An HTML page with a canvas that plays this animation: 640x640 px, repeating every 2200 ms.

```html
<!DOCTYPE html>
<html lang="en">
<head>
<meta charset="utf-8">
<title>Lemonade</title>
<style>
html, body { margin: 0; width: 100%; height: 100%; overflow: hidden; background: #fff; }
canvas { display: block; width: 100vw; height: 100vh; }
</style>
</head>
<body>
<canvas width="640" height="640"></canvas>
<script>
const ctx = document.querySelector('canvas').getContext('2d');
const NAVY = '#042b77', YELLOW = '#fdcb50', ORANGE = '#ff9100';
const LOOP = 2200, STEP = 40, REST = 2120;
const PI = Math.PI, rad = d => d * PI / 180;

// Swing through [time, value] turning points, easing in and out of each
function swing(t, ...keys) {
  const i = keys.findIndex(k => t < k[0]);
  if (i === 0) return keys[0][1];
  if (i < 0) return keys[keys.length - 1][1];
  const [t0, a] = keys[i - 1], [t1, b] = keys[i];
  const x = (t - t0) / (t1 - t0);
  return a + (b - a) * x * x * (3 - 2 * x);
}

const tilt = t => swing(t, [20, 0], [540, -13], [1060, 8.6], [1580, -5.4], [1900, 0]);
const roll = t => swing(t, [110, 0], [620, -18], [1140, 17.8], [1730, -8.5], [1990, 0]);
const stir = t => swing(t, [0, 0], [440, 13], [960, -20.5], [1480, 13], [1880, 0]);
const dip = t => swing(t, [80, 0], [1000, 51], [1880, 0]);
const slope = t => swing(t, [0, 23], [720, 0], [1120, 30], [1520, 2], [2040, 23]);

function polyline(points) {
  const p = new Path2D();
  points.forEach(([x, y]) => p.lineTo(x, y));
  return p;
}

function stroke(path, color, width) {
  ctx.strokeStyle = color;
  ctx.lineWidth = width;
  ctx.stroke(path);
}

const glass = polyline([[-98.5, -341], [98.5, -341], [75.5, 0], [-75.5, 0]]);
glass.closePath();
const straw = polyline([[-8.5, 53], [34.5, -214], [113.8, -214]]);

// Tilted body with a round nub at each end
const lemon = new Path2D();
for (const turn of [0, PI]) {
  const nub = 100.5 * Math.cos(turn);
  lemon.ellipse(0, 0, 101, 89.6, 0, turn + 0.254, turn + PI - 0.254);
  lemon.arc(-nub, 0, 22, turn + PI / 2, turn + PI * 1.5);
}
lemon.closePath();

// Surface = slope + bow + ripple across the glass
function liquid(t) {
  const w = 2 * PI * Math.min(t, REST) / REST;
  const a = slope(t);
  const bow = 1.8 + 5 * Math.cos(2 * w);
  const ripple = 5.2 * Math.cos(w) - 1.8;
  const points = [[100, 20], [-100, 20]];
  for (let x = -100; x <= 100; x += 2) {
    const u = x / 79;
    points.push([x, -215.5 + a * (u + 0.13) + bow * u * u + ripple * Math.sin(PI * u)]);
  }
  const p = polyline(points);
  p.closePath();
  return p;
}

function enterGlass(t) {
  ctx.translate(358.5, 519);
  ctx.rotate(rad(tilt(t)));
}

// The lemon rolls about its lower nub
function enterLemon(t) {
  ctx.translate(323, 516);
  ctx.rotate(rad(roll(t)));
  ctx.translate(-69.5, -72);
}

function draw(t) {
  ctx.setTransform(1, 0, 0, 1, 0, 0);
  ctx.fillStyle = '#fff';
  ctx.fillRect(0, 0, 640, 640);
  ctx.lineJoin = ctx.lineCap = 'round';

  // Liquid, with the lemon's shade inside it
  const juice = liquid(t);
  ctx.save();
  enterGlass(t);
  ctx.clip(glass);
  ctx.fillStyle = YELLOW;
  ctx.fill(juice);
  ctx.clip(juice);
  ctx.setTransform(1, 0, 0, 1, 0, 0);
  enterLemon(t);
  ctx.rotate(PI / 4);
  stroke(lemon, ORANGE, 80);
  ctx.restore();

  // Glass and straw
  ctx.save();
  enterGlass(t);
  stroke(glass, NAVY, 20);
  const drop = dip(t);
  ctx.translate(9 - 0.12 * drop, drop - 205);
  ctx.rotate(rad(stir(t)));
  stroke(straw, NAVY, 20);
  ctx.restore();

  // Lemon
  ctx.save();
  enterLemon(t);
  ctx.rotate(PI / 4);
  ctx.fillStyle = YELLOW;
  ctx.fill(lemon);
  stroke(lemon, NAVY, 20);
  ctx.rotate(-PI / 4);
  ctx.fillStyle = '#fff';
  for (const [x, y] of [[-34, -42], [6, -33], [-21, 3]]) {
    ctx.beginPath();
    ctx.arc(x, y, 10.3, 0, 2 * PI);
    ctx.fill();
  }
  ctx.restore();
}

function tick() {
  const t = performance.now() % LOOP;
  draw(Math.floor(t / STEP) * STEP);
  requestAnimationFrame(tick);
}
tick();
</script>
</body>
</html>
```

* * *

→ Work instructions: Looking at the entries, work out how many lines include the word "rotate" and give the number by itself.

→ Completed task: 6